The reason why cloud computing usually ends up being compared to the electricity grid is because both provide you with on-demand services meeting a certain SLA, and that you end up paying for only the amount you used. In case of electricity, you don't care what equipment the electricity company is using to generate your current, you only care that it meets a certain SLA (say 220V able to pump current of upto 100A, and being online for 99.999% of the time). You could run your own generators, but it would be inefficient (expensive) to do so, it would be a hassle to keep everything running, it would require skilled workers keeping everything online, it would not scale if you suddenly need more current! That is why most people do not run their own electricity generators and instead depend on the grid. However, with all the disadvantages mentioned, some businesses still choose to own and operate their own diesel engines for generating electricity at least as a backup solution. Why that is the case, is because those businesses are seeking more "security". They want to be in control, they don't want the electricity company to control such an important resource to their business. Everything mentioned so far about the electricity company applies to cloud vendors as well. Cloud vendors are the IT equivalent of the electricity grid. Running your own datacenter is the analogue of owning a diesel engine. Of course almost every business nowadays owns, builds and operates its own datacenter (diesel engine). However that might be changing rapidly, we're already seeing signs of workloads shifting into the cloud, which is what all the fuss is about. Cloud is the electricity grid of the IT world, and perhaps in the no too distant future it would be powering the vast majority of our personal and professional IT needs. Cloud is all about the commoditization of IT resources and services, coupled with a new business model for consumption lowering the entry barrier for smaller businesses and helping them focus on their core competency instead of focusing on IT

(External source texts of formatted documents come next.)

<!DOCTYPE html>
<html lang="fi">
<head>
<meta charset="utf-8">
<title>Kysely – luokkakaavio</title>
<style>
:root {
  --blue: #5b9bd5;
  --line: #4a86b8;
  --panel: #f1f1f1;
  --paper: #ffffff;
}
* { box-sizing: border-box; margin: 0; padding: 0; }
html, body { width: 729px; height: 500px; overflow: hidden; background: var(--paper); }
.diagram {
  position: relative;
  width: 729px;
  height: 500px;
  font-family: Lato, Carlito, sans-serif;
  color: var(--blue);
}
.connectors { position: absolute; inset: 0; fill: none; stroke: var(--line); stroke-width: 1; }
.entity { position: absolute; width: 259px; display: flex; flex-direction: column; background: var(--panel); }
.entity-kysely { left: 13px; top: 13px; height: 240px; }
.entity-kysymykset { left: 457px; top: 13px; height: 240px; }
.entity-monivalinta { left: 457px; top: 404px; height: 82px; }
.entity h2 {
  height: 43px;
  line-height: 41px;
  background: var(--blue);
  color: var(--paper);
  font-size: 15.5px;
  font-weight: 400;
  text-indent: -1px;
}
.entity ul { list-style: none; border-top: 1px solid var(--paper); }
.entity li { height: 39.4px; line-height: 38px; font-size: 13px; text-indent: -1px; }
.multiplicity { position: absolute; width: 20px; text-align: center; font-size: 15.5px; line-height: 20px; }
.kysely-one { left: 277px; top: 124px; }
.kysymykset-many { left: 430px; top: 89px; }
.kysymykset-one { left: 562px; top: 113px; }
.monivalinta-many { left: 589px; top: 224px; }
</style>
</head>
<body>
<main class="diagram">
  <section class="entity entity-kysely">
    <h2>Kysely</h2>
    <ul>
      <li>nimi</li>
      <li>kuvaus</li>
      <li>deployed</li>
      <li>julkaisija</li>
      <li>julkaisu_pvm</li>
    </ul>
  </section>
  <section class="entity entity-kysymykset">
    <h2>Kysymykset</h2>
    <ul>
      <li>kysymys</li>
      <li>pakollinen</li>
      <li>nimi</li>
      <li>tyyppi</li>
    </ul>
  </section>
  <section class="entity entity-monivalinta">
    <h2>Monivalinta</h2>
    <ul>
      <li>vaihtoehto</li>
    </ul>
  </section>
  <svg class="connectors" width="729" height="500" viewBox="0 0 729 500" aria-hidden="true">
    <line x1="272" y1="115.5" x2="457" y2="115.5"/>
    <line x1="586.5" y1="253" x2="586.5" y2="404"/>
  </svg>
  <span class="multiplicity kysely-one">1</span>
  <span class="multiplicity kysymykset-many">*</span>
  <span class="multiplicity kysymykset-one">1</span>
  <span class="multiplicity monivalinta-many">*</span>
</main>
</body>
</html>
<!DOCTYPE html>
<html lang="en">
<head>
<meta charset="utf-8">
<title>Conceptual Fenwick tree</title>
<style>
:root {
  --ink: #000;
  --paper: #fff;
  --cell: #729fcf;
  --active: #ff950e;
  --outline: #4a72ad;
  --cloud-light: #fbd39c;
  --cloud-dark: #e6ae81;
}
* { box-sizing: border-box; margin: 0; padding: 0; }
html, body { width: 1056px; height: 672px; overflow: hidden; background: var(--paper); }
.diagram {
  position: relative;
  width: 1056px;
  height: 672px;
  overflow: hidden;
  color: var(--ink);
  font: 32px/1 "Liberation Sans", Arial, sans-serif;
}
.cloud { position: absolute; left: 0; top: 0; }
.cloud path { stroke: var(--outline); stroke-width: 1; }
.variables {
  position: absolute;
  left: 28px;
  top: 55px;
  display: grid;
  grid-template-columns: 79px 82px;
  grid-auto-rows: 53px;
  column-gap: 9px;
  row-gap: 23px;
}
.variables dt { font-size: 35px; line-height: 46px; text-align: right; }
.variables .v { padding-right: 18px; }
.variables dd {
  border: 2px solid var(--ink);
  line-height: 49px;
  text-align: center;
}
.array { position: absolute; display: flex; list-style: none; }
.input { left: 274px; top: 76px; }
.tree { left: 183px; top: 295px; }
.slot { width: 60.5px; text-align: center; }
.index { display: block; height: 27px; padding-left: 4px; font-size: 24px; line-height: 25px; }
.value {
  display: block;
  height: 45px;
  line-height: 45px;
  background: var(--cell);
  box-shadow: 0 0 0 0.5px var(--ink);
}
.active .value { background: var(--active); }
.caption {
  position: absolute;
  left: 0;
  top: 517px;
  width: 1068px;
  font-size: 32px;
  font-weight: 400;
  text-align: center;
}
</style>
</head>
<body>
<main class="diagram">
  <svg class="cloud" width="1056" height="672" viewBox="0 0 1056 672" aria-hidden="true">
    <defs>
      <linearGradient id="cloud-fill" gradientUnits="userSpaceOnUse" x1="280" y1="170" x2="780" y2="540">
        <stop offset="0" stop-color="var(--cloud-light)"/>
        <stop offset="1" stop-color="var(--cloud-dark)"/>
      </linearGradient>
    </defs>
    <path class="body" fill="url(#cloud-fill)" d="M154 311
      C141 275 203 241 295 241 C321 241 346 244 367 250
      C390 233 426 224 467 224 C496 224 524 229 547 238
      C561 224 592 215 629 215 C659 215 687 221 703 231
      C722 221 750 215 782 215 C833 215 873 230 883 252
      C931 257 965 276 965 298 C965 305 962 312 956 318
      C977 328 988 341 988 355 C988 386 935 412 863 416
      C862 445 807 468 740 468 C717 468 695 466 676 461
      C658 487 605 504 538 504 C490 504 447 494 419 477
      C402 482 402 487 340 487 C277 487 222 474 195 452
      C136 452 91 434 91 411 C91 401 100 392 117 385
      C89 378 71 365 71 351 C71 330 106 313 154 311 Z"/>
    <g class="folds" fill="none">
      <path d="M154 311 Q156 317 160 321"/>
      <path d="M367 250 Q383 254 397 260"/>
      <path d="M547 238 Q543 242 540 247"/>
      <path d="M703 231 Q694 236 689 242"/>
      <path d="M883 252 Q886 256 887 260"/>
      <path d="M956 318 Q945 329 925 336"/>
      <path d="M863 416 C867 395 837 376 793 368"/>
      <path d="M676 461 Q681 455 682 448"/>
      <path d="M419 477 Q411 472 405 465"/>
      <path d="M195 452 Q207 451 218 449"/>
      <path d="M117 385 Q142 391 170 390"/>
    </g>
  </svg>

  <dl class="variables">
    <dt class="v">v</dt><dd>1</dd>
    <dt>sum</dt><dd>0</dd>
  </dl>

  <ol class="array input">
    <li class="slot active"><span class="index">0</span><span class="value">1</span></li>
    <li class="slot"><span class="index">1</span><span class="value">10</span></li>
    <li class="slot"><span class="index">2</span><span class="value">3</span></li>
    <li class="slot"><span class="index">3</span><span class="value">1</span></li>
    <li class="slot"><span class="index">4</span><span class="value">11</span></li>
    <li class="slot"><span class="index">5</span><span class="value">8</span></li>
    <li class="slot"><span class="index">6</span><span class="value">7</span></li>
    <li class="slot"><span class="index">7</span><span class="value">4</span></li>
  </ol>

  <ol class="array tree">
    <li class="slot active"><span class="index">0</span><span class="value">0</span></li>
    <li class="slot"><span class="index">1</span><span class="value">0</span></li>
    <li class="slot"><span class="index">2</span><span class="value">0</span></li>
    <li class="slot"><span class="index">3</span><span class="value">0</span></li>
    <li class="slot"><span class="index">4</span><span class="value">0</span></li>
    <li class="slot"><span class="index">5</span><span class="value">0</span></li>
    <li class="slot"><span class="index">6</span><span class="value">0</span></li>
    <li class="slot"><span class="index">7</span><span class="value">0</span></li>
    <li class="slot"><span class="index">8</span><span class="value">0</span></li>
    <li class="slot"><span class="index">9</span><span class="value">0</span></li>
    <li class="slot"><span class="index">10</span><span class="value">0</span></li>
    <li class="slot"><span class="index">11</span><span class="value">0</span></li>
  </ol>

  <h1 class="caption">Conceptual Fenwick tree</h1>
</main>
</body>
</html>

I hope to have helped shed some light on the topic, I'll probably be writing a part-2 soon touching on types and key properties of a cloud as well as adoption barriers and compromises. I understand many "cloud people" disagree about what qualifies as a cloud, it's definition and well basically everything about cloud is debatable, do let me know (politely :) if you disagree with any of the points mentioned. Let me know in the comments what you think are the key properties of a cloud
Update: Continue reading part 2